The Truth About Epilepsy
I was compensated by Med-IQ in collaboration with Duke Health to write about the risks of uncontrolled epilepsy and surgical treatment for epilepsy. All opinions are my own.
This post is not intended to be a replacement for medical advice. The purpose of this post is to bring awareness to epilepsy and provide resources for further discussion. If you think you might have epilepsy, see your healthcare provider.
I remember the first time my son had a seizure.
We threw him in the car and raced to the hospital.
It was the longest trip of my life.
“A febrile seizure,” they said, “brought on by a fever, not epilepsy.”
But, what if it had been?
Epilepsy is defined as having two or more unprovoked seizures.
Epilepsy affects about 1% of the US population (or roughly 3 million people.)
The risks of untreated epilepsy can range in severity from physical injuries due to falls, to mood disorders and memory impairments, to SUDEP, which stands for Sudden Unexplained Death in Epilepsy.
The first line of treatment for epilepsy is medication use, which stops seizures in approximately 60% to 70% of patients.
Roughly 30% of epilepsy patients have ongoing seizures despite the use of medications; these are the patients who should be evaluated for surgical treatment.
Once a patient has a diagnosis of epilepsy and has attempted more than 2 medications and still experiences seizures, their health care provider should refer the patient to an epilepsy center, where advanced epilepsy doctors can thoroughly review the patient’s case and consider the role for possible surgical treatment.
No family should fear the unknown and every patient should have access to up to date research and knowledgeable physicians.
It’s so important to share current treatment and facts surrounding epilepsy- I am honored to be working with Duke Health and Med-IQ to spread awareness.
Med-IQ is an accredited medical education company that provides an exceptional educational experience for physicians, nurses, pharmacists, and other healthcare professionals.
Duke Health is a Level 4 Epilepsy Center and recognized by the National Association of Epilepsy Centers for providing the highest level of diagnosis, treatment, and surgical treatment options for patients with epilepsy. Our goal is to maximize quality of life and seizure control for individuals living with epilepsy.
BONUS: TAKE A SHORT SURVEY TO WIN $100
Med-IQ and Duke Health are conducting an anonymous survey and would appreciate your input. It will take less than 10 minutes to complete (survey responses only shared in aggregate.)
Your responses to these survey questions will provide Med-IQ and Duke Health with important information about your experience or your loved one’s experience with epilepsy treatment, which will help us develop future educational initiatives.
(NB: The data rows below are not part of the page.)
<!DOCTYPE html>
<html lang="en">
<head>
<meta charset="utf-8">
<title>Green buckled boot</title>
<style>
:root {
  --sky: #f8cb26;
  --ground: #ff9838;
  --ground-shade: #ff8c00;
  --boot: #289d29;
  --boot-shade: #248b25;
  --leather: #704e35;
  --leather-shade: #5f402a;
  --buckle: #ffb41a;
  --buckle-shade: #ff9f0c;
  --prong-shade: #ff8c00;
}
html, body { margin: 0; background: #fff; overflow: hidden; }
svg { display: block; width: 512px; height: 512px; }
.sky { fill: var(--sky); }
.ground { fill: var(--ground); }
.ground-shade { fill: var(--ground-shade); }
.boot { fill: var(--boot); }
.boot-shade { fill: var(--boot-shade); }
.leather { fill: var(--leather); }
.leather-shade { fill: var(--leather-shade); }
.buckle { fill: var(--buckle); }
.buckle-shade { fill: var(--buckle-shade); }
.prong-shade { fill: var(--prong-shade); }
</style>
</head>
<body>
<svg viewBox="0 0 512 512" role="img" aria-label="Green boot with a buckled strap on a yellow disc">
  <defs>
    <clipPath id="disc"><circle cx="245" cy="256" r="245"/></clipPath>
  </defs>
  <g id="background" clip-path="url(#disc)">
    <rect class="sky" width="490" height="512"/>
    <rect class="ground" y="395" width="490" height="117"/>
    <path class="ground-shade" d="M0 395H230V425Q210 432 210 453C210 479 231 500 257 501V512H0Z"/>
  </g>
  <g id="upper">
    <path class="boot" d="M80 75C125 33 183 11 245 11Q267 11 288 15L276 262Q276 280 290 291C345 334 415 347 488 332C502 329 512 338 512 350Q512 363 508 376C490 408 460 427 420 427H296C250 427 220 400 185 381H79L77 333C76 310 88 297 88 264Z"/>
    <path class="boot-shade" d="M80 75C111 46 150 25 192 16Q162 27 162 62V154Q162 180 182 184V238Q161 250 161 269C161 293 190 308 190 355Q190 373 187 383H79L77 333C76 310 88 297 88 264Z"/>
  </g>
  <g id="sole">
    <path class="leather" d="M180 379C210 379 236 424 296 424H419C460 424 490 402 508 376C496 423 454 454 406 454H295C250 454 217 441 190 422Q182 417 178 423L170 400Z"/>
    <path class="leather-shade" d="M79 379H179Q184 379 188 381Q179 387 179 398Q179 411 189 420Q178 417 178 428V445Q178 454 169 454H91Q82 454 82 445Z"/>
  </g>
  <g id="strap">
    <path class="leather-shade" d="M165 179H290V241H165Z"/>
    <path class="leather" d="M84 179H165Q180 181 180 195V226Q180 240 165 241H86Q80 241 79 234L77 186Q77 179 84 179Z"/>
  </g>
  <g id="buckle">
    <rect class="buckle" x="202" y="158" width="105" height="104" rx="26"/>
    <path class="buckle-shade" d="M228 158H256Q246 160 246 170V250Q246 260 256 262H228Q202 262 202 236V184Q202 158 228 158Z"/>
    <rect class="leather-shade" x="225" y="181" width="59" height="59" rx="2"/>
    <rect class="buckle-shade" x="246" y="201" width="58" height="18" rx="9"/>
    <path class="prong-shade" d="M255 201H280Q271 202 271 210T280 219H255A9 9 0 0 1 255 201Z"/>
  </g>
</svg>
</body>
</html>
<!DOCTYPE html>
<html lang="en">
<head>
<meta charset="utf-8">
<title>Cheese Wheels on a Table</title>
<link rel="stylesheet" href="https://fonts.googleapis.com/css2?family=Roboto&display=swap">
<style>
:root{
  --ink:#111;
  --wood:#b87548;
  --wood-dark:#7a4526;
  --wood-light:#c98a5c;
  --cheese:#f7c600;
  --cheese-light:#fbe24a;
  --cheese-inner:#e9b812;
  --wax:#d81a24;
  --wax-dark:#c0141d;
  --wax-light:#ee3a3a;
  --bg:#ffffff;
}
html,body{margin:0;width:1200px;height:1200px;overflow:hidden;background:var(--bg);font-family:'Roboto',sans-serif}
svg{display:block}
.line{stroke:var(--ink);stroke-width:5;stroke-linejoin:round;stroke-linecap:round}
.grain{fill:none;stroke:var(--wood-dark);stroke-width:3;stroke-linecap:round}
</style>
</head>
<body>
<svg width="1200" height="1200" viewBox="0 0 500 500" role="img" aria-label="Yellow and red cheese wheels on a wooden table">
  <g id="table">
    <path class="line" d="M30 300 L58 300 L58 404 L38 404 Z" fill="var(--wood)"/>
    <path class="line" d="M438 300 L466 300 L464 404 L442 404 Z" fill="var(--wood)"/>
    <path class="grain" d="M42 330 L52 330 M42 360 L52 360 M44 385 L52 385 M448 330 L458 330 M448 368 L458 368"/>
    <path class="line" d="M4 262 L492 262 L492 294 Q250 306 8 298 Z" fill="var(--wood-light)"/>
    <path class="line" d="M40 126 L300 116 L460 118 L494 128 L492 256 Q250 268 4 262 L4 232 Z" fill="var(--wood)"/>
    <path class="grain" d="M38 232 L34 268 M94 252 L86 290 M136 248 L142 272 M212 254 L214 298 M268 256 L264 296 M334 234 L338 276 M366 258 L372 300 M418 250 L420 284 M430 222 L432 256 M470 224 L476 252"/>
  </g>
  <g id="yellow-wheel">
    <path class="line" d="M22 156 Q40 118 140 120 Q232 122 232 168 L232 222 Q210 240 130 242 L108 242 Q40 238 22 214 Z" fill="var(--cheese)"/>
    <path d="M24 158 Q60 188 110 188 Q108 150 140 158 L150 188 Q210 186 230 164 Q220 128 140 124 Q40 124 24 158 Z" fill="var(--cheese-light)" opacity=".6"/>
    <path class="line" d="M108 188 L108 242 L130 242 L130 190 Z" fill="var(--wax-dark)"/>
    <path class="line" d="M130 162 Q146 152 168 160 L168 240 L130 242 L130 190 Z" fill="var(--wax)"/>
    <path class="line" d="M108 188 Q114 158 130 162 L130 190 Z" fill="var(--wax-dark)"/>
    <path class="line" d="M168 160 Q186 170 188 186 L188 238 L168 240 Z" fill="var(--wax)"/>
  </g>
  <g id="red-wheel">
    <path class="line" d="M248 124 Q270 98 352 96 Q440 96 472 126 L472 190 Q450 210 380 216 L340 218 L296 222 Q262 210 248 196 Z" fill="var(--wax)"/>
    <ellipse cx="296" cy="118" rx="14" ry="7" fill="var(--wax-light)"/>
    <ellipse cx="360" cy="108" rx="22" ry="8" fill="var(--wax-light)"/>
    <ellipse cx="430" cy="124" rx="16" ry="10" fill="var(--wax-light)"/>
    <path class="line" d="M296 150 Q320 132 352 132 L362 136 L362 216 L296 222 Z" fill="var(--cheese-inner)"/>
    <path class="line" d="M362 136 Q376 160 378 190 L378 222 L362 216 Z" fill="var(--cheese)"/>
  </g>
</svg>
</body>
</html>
Once you’ve completed the survey, you will have the option of providing your email address to be entered into a random drawing administered by SOMA Strategies to win 1 of 3 $100 VISA gift cards. If you choose to enter, your email address will be used to randomly draw the winners and notify you of your prize if you win.